→ Supplied records

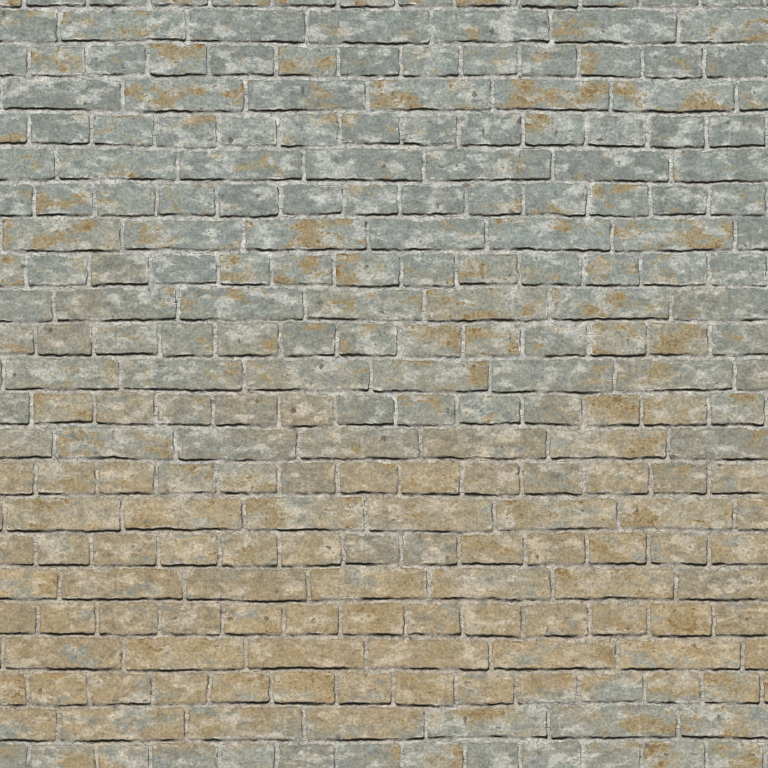
This texture is drawn by a Shadertoy shader. Its source:

```glsl
// Weathered brick wall: alternating stretcher and header courses, grey above fading to tan below.

float hash(vec2 p) {
    vec3 q = fract(p.xyx * vec3(0.1031, 0.1030, 0.0973));
    q += dot(q, q.yzx + 33.33);
    return fract((q.x + q.y) * q.z);
}

// Gradient noise, roughly -0.7 to 0.7
float corner(vec2 cell, vec2 offset) {
    float a = 6.2832 * hash(cell + 57.0);
    return dot(vec2(cos(a), sin(a)), offset);
}

float noise(vec2 p) {
    vec2 i = floor(p), f = p - i;
    vec2 u = f * f * f * (f * (f * 6.0 - 15.0) + 10.0);
    vec2 e = vec2(1, 0);
    return mix(mix(corner(i, f), corner(i + e, f - e), u.x),
               mix(corner(i + e.yx, f - e.yx), corner(i + 1.0, f - 1.0), u.x), u.y);
}

float fbm(vec2 p) {
    float sum = 0.0, amp = 0.6;
    for (int i = 0; i < 5; i++) {
        sum += amp * noise(p);
        p = mat2(1.6, 1.2, -1.2, 1.6) * p + 7.3;
        amp *= 0.6;
    }
    return sum;
}

// Returns depth inside the brick (negative in mortar) and the brick id
vec3 brick(vec2 p) {
    float y = (1.0 - p.y - 0.0095) * 22.0;
    float row = floor(y);
    bool header = mod(row, 2.0) > 0.5;
    float width = header ? 0.08 : 0.16;
    float shift = header ? 0.04 : (mod(row, 4.0) < 1.0 ? 0.077 : 0.157);
    float x = (p.x - shift + 0.010 * (hash(vec2(row, 3.0)) - 0.5)) / width + 2.0;

    // Nearest upright joint, displaced a little from the regular grid
    float k = floor(x + 0.5);
    float d = x - k - (hash(vec2(k, row + 40.0)) - 0.5) * (header ? 0.13 : 0.07);
    vec2 id = vec2(k + step(0.0, d), row + 10.0);

    float bed = 0.0036 + 0.0022 * (hash(id + 5.0) - 0.5);
    float bedDist = (0.5 - abs(fract(y) - 0.5)) / 22.0;
    vec2 q = vec2(abs(d) * width - 0.0029, bedDist - bed);
    float radius = 0.003;
    float depth = min(radius, min(q.x, q.y));
    if (q.x < radius && q.y < radius) depth = radius - length(radius - q);
    return vec3(depth, id);
}

void mainImage(out vec4 fragColor, in vec2 fragCoord) {
    vec2 uv = fragCoord / iResolution.xy;
    float px = 1.0 / iResolution.y;

    // Uneven courses and chipped edges
    vec2 p = uv;
    p.y += 0.005 * noise(uv * vec2(4, 9));
    p += 0.0022 * vec2(noise(uv * 38.0), noise(uv * 30.0 + 20.0));
    p += 0.0016 * vec2(noise(uv * 130.0), noise(uv * 110.0 + 9.0));

    vec3 b = brick(p);
    float h = hash(b.yz), h2 = hash(b.yz + 71.0);

    // Layers of weathering, drawn out sideways
    float broad = fbm(uv * vec2(4, 6));
    float stain = fbm(uv * vec2(15, 27) + h * 30.0);
    float wash = fbm(uv * vec2(22, 40) + 60.0);
    float streak = fbm(uv * vec2(45, 80) + 25.0);
    float fine = fbm(uv * vec2(90, 120));
    float grain = noise(uv * 230.0) + noise(uv * 330.0 + 3.0);

    // Grey to tan, with some grey returning at the foot
    float warmth = 1.0 - smoothstep(0.18, 0.72, uv.y + 0.30 * broad + 0.14 * (h - 0.5) + 0.28 * stain);
    warmth *= mix(0.3, 1.0, smoothstep(0.0, 0.10, uv.y + 0.20 * broad + 0.10 * stain));

    // Brick faces: base, ochre and blue stains, pale wash, rust
    vec3 col = mix(vec3(0.585, 0.61, 0.58), vec3(0.69, 0.62, 0.50), warmth);
    col *= 0.93 + 0.12 * h2;
    float ochre = smoothstep(0.04, 0.32, stain + 0.3 * streak + 0.3 * (h2 - 0.55));
    col = mix(col, vec3(0.655, 0.575, 0.43), 0.8 * ochre);
    col = mix(col, vec3(0.59, 0.62, 0.60), 0.6 * smoothstep(0.10, 0.35, -stain - 0.2 * streak));
    vec3 pale = mix(vec3(0.75, 0.76, 0.73), vec3(0.77, 0.72, 0.63), warmth);
    col = mix(col, pale, 0.85 * smoothstep(0.0, 0.34, wash + 0.4 * streak));
    float rust = smoothstep(0.12, 0.45, 0.7 * fine + 0.5 * streak + 0.5 * stain);
    col = mix(col, vec3(0.46, 0.37, 0.24), rust * mix(0.3, 0.8, smoothstep(0.4, 0.9, h2)));
    col *= 1.0 + 0.20 * fine + 0.20 * streak;

    // Mortar, smeared over some edges and cracked along thin lines
    vec3 mortar = mix(vec3(0.74, 0.74, 0.71), vec3(0.71, 0.67, 0.60), warmth);
    mortar *= 1.0 + 0.28 * fine + 0.25 * streak;
    float crack = 1.0 - smoothstep(0.0, 0.05, abs(noise(uv * vec2(40, 85) + 8.0)));
    mortar *= 1.0 - 0.22 * crack;
    float smear = 0.007 * smoothstep(0.05, 0.45, fbm(uv * 15.0 + 31.0) + 0.3 * streak);
    float face = smoothstep(-px, px, b.x - min(smear, 0.0028));
    float faded = smoothstep(0.12, 0.4, fbm(uv * vec2(9, 12) + 90.0));
    col = mix(mix(mortar, col, 0.5 * faded), col, face);

    // Narrow shadow thrown down and right by each brick, broken along its length
    float caster = brick(p + vec2(-0.0007, 0.0030)).x;
    float gap = smoothstep(-0.22, 0.16, fbm(uv * vec2(15, 40) + 11.0));
    float shadow = smoothstep(-0.0003 - px, 0.0003 + px, caster)
                 * (1.0 - smoothstep(-px, px, b.x));
    col = mix(col, vec3(0.13, 0.12, 0.10), shadow * mix(0.25, 1.0, gap));

    // Worn rim, pits and surface grain
    float rim = face * (1.0 - smoothstep(0.0, 0.0028, b.x));
    col *= 1.0 - 0.20 * rim * smoothstep(-0.15, 0.25, streak);
    float pits = smoothstep(0.40, 0.55, noise(uv * 85.0 + 4.0)) * smoothstep(0.0, 0.3, wash + 0.15);
    col = mix(col, vec3(0.33, 0.30, 0.25), 0.6 * pits);
    col *= 1.0 + 0.12 * grain;

    fragColor = vec4(clamp(col, 0.0, 1.0), 1.0);
}
```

→ To do
The answer should be the records above, unchanged, with the pictures omitted.

→ Finished exercise
This texture is drawn by a Shadertoy shader. Its source:

```glsl
// Weathered brick wall: alternating stretcher and header courses, grey above fading to tan below.

float hash(vec2 p) {
    vec3 q = fract(p.xyx * vec3(0.1031, 0.1030, 0.0973));
    q += dot(q, q.yzx + 33.33);
    return fract((q.x + q.y) * q.z);
}

// Gradient noise, roughly -0.7 to 0.7
float corner(vec2 cell, vec2 offset) {
    float a = 6.2832 * hash(cell + 57.0);
    return dot(vec2(cos(a), sin(a)), offset);
}

float noise(vec2 p) {
    vec2 i = floor(p), f = p - i;
    vec2 u = f * f * f * (f * (f * 6.0 - 15.0) + 10.0);
    vec2 e = vec2(1, 0);
    return mix(mix(corner(i, f), corner(i + e, f - e), u.x),
               mix(corner(i + e.yx, f - e.yx), corner(i + 1.0, f - 1.0), u.x), u.y);
}

float fbm(vec2 p) {
    float sum = 0.0, amp = 0.6;
    for (int i = 0; i < 5; i++) {
        sum += amp * noise(p);
        p = mat2(1.6, 1.2, -1.2, 1.6) * p + 7.3;
        amp *= 0.6;
    }
    return sum;
}

// Returns depth inside the brick (negative in mortar) and the brick id
vec3 brick(vec2 p) {
    float y = (1.0 - p.y - 0.0095) * 22.0;
    float row = floor(y);
    bool header = mod(row, 2.0) > 0.5;
    float width = header ? 0.08 : 0.16;
    float shift = header ? 0.04 : (mod(row, 4.0) < 1.0 ? 0.077 : 0.157);
    float x = (p.x - shift + 0.010 * (hash(vec2(row, 3.0)) - 0.5)) / width + 2.0;

    // Nearest upright joint, displaced a little from the regular grid
    float k = floor(x + 0.5);
    float d = x - k - (hash(vec2(k, row + 40.0)) - 0.5) * (header ? 0.13 : 0.07);
    vec2 id = vec2(k + step(0.0, d), row + 10.0);

    float bed = 0.0036 + 0.0022 * (hash(id + 5.0) - 0.5);
    float bedDist = (0.5 - abs(fract(y) - 0.5)) / 22.0;
    vec2 q = vec2(abs(d) * width - 0.0029, bedDist - bed);
    float radius = 0.003;
    float depth = min(radius, min(q.x, q.y));
    if (q.x < radius && q.y < radius) depth = radius - length(radius - q);
    return vec3(depth, id);
}

void mainImage(out vec4 fragColor, in vec2 fragCoord) {
    vec2 uv = fragCoord / iResolution.xy;
    float px = 1.0 / iResolution.y;

    // Uneven courses and chipped edges
    vec2 p = uv;
    p.y += 0.005 * noise(uv * vec2(4, 9));
    p += 0.0022 * vec2(noise(uv * 38.0), noise(uv * 30.0 + 20.0));
    p += 0.0016 * vec2(noise(uv * 130.0), noise(uv * 110.0 + 9.0));

    vec3 b = brick(p);
    float h = hash(b.yz), h2 = hash(b.yz + 71.0);

    // Layers of weathering, drawn out sideways
    float broad = fbm(uv * vec2(4, 6));
    float stain = fbm(uv * vec2(15, 27) + h * 30.0);
    float wash = fbm(uv * vec2(22, 40) + 60.0);
    float streak = fbm(uv * vec2(45, 80) + 25.0);
    float fine = fbm(uv * vec2(90, 120));
    float grain = noise(uv * 230.0) + noise(uv * 330.0 + 3.0);

    // Grey to tan, with some grey returning at the foot
    float warmth = 1.0 - smoothstep(0.18, 0.72, uv.y + 0.30 * broad + 0.14 * (h - 0.5) + 0.28 * stain);
    warmth *= mix(0.3, 1.0, smoothstep(0.0, 0.10, uv.y + 0.20 * broad + 0.10 * stain));

    // Brick faces: base, ochre and blue stains, pale wash, rust
    vec3 col = mix(vec3(0.585, 0.61, 0.58), vec3(0.69, 0.62, 0.50), warmth);
    col *= 0.93 + 0.12 * h2;
    float ochre = smoothstep(0.04, 0.32, stain + 0.3 * streak + 0.3 * (h2 - 0.55));
    col = mix(col, vec3(0.655, 0.575, 0.43), 0.8 * ochre);
    col = mix(col, vec3(0.59, 0.62, 0.60), 0.6 * smoothstep(0.10, 0.35, -stain - 0.2 * streak));
    vec3 pale = mix(vec3(0.75, 0.76, 0.73), vec3(0.77, 0.72, 0.63), warmth);
    col = mix(col, pale, 0.85 * smoothstep(0.0, 0.34, wash + 0.4 * streak));
    float rust = smoothstep(0.12, 0.45, 0.7 * fine + 0.5 * streak + 0.5 * stain);
    col = mix(col, vec3(0.46, 0.37, 0.24), rust * mix(0.3, 0.8, smoothstep(0.4, 0.9, h2)));
    col *= 1.0 + 0.20 * fine + 0.20 * streak;

    // Mortar, smeared over some edges and cracked along thin lines
    vec3 mortar = mix(vec3(0.74, 0.74, 0.71), vec3(0.71, 0.67, 0.60), warmth);
    mortar *= 1.0 + 0.28 * fine + 0.25 * streak;
    float crack = 1.0 - smoothstep(0.0, 0.05, abs(noise(uv * vec2(40, 85) + 8.0)));
    mortar *= 1.0 - 0.22 * crack;
    float smear = 0.007 * smoothstep(0.05, 0.45, fbm(uv * 15.0 + 31.0) + 0.3 * streak);
    float face = smoothstep(-px, px, b.x - min(smear, 0.0028));
    float faded = smoothstep(0.12, 0.4, fbm(uv * vec2(9, 12) + 90.0));
    col = mix(mix(mortar, col, 0.5 * faded), col, face);

    // Narrow shadow thrown down and right by each brick, broken along its length
    float caster = brick(p + vec2(-0.0007, 0.0030)).x;
    float gap = smoothstep(-0.22, 0.16, fbm(uv * vec2(15, 40) + 11.0));
    float shadow = smoothstep(-0.0003 - px, 0.0003 + px, caster)
                 * (1.0 - smoothstep(-px, px, b.x));
    col = mix(col, vec3(0.13, 0.12, 0.10), shadow * mix(0.25, 1.0, gap));

    // Worn rim, pits and surface grain
    float rim = face * (1.0 - smoothstep(0.0, 0.0028, b.x));
    col *= 1.0 - 0.20 * rim * smoothstep(-0.15, 0.25, streak);
    float pits = smoothstep(0.40, 0.55, noise(uv * 85.0 + 4.0)) * smoothstep(0.0, 0.3, wash + 0.15);
    col = mix(col, vec3(0.33, 0.30, 0.25), 0.6 * pits);
    col *= 1.0 + 0.12 * grain;

    fragColor = vec4(clamp(col, 0.0, 1.0), 1.0);
}
```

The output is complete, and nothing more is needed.